#### [Exercise]
Every line of the material below in which "nape" shows up is to be located and copied.

#### [Records for this exercise]

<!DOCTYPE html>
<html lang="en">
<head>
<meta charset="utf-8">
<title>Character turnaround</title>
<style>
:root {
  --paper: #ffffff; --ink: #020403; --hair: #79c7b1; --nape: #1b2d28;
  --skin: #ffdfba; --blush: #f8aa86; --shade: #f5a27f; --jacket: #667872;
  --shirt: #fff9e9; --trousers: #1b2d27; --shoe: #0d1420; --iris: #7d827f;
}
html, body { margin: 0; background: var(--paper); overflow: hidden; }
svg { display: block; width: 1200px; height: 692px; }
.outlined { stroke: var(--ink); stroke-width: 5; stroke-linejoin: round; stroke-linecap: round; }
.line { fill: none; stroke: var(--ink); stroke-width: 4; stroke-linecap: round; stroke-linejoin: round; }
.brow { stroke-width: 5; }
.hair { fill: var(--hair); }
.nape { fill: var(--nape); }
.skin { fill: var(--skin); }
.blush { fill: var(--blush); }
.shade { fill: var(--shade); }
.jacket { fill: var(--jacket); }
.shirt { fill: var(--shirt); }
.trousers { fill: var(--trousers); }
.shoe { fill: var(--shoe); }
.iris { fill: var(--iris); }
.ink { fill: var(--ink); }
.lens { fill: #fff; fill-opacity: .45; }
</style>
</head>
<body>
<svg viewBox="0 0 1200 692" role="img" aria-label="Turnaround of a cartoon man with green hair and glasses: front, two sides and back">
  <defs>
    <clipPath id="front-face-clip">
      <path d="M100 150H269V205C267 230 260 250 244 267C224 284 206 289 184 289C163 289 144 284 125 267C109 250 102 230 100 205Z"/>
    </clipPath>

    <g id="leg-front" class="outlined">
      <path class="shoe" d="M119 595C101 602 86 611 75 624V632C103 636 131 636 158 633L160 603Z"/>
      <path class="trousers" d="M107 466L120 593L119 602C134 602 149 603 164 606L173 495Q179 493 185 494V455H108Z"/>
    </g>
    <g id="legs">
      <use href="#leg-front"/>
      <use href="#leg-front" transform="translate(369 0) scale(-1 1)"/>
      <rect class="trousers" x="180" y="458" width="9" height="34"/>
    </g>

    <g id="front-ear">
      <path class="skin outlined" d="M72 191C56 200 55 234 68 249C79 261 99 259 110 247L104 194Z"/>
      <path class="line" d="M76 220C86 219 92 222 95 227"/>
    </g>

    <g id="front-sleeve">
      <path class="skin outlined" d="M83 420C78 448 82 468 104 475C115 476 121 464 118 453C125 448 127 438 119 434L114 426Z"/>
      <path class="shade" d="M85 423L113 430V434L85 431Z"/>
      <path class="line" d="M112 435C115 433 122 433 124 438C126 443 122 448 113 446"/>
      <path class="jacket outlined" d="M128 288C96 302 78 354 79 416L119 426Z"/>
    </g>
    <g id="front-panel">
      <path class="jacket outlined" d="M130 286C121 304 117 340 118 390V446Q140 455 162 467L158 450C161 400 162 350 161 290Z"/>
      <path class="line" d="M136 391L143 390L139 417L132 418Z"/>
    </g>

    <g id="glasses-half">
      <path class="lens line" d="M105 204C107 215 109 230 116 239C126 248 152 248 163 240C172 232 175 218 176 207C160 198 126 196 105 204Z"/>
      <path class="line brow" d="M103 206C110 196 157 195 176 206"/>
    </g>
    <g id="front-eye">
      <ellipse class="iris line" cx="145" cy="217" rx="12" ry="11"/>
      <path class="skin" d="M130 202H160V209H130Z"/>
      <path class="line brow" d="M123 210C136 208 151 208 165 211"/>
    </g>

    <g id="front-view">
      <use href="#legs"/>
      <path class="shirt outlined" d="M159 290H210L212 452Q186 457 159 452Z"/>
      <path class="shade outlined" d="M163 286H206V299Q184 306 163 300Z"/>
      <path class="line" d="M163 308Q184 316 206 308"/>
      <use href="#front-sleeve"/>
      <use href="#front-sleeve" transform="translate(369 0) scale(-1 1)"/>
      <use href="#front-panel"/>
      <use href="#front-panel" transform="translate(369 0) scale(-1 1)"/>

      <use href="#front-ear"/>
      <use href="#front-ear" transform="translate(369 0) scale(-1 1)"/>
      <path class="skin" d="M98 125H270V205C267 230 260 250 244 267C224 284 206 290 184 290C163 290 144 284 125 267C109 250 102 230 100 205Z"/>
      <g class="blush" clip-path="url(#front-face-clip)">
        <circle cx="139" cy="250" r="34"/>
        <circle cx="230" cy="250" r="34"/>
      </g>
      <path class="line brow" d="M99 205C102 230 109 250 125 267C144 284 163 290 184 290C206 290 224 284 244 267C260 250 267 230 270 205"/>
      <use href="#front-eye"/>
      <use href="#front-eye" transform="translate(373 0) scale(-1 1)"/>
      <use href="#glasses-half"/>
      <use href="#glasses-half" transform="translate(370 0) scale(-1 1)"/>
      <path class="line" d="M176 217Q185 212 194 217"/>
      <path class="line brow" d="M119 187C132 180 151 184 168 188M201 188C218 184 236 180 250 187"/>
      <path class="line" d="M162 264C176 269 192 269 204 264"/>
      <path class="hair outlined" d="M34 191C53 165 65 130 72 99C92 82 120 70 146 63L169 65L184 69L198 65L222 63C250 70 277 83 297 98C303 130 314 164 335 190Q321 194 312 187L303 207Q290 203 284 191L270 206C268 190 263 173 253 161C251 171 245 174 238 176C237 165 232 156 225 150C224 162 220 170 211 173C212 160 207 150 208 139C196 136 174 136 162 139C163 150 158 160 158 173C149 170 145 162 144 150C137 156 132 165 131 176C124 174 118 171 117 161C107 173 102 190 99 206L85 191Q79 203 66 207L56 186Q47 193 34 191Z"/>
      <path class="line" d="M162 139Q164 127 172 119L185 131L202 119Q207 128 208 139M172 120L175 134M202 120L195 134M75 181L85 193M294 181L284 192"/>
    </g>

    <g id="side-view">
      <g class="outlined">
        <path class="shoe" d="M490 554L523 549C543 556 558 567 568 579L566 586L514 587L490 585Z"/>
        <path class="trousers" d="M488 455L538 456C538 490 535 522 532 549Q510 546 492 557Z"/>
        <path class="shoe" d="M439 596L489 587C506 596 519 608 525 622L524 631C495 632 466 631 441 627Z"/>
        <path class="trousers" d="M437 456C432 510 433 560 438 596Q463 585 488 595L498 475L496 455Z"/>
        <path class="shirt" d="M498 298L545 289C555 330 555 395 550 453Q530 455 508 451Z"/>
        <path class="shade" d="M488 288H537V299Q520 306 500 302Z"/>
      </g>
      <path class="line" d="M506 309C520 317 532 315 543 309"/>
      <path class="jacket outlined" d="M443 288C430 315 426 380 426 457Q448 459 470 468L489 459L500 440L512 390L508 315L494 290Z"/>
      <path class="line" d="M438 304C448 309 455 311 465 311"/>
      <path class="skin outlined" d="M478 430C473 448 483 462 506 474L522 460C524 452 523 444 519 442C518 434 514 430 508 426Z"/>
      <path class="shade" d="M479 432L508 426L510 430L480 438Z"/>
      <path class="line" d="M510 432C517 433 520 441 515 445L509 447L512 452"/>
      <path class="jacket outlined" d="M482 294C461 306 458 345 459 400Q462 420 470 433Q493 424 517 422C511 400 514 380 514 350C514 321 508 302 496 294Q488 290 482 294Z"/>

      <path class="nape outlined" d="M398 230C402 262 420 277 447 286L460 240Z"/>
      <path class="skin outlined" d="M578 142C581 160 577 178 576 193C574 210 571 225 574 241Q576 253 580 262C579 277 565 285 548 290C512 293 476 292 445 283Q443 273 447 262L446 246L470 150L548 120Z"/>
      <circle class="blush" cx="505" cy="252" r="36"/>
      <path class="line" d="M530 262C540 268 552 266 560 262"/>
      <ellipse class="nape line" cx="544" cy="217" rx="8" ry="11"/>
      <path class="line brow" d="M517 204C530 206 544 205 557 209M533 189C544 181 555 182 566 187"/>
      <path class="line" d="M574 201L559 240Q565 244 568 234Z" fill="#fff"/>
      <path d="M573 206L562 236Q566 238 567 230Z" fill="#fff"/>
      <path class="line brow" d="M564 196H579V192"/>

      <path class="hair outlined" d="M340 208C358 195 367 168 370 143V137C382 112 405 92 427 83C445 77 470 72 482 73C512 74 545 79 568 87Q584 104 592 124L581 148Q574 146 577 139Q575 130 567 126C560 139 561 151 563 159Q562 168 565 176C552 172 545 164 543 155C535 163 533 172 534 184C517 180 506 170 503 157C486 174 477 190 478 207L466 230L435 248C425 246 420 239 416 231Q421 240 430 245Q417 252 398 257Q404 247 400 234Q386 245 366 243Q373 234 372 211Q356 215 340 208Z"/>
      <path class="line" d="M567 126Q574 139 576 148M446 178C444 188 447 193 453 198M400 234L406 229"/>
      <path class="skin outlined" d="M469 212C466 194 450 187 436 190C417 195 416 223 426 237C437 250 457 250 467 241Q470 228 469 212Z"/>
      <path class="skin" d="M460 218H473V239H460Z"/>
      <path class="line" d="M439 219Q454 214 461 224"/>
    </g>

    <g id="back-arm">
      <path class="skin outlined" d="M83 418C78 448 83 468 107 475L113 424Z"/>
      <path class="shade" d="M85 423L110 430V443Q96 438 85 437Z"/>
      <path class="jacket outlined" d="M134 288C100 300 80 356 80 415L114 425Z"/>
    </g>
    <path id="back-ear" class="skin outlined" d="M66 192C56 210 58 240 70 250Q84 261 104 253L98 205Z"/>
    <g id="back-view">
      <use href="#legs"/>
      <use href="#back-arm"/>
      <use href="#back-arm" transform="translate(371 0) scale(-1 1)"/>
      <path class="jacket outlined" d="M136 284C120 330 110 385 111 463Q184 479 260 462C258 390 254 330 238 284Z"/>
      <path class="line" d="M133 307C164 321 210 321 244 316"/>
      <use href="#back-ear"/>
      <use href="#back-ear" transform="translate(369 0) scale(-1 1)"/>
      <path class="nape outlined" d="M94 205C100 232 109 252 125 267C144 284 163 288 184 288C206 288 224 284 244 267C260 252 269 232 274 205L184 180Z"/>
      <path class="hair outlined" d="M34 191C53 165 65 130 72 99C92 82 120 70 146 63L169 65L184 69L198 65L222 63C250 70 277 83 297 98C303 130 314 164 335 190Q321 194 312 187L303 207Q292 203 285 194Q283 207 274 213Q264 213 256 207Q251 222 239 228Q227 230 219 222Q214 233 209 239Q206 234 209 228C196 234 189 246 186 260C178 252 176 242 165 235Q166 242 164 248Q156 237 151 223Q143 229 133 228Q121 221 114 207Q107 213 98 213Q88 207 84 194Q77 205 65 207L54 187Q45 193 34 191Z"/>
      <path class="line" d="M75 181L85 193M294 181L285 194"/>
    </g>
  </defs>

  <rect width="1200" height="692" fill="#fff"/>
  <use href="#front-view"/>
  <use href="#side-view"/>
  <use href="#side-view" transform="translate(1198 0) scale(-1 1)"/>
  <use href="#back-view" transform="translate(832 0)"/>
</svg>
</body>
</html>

#### [Answer area]
  --paper: #ffffff; --ink: #020403; --hair: #79c7b1; --nape: #1b2d28;
.nape { fill: var(--nape); }
      <path class="nape outlined" d="M398 230C402 262 420 277 447 286L460 240Z"/>
      <ellipse class="nape line" cx="544" cy="217" rx="8" ry="11"/>
      <path class="nape outlined" d="M94 205C100 232 109 252 125 267C144 284 163 288 184 288C206 288 224 284 244 267C260 252 269 232 274 205L184 180Z"/>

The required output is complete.